Oliver James wrote recently that mental illness owes its increase to selfish capitalism, ie placing too high a value on money, appearances and fame, and it would be halved in a generation if we took up the unselfish capitalism of our neighbours in Western Europe. As an economist, do you agree with him?
I don’t think it’s the most important issue, but I think that there is an important issue of values and I do think that the sort of competitive habit of comparing yourself with other people all the time is not good for people’s mental health. It is promoted in the very sort of individualistic society that we have become and America has become, and Europe not so much yet. But I think it’s pretty superficial to suppose there aren’t some major psychological casualties on the continent and they may not even be getting as much help as we hope to be providing for people here.

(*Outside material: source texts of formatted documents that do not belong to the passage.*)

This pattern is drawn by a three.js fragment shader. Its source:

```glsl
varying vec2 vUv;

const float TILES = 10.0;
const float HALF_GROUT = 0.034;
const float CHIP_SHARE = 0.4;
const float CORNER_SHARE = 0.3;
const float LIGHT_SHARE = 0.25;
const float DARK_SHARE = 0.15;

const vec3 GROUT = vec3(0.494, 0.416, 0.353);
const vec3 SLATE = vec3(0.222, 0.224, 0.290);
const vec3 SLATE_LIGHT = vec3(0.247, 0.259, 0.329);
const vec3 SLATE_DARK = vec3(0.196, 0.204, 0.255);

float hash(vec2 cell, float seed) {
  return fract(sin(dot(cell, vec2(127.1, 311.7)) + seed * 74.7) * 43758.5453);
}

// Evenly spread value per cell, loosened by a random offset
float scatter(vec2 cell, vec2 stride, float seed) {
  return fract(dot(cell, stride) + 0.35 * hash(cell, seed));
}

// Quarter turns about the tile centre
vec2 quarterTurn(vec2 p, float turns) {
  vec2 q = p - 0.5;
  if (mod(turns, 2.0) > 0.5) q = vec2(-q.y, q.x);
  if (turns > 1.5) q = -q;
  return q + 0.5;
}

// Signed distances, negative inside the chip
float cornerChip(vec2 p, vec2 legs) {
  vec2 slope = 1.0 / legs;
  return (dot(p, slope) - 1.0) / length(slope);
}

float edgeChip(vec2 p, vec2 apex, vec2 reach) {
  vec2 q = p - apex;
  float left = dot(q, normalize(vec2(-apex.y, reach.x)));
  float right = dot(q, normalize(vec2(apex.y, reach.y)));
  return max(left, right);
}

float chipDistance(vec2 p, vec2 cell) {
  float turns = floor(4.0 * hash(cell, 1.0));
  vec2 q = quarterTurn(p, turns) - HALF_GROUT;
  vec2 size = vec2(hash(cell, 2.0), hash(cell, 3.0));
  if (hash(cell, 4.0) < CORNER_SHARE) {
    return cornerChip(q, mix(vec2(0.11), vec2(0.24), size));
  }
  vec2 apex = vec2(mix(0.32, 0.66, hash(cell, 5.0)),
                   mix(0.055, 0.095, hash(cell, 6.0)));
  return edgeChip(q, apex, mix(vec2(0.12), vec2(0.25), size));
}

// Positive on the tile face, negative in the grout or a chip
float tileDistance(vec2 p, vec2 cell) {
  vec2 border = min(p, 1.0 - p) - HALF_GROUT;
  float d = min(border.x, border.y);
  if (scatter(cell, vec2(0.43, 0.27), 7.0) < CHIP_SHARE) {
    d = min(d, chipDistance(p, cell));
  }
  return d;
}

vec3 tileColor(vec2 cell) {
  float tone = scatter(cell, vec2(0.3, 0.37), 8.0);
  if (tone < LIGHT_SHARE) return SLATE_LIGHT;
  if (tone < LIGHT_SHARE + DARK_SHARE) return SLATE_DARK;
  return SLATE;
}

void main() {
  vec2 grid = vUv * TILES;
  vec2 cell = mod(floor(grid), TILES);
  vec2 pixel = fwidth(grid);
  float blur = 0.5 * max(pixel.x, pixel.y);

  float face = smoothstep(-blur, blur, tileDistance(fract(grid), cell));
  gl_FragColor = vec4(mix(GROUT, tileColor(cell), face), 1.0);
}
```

And may not be able to afford it. So, the answer in your view is not massive taxation and redistribution to solve these mental health issues?
I strongly support that agenda, but somewhat separately from the agenda of helping people who get into serious depression and anxiety conditions. I think one can try and tackle both problems without saying they are the same problem. I have spent much more time in my life trying to deal with inequality than with mental illness. I think it is a really serious problem but I do think also that if you look at the Psychiatric Morbidity Survey, you can see – and this is partly why we have managed to get this money – you can see that this is a problem that is affecting all social classes. The idea that it’s confined to people who are socially excluded on other grounds is completely wrong.
Please send all correspondence relating to this interview to therapy today, BACP House, 15 St. John´s Business Park, Lutterworth, Leicestershire, LE17 4HB or email email@example.com
*Implementation Plan: National guidelines for local delivery was launched
on Tuesday 26 February 2008 and is available for download from http://www.networks.nhs.uk/news.php?nid=2102.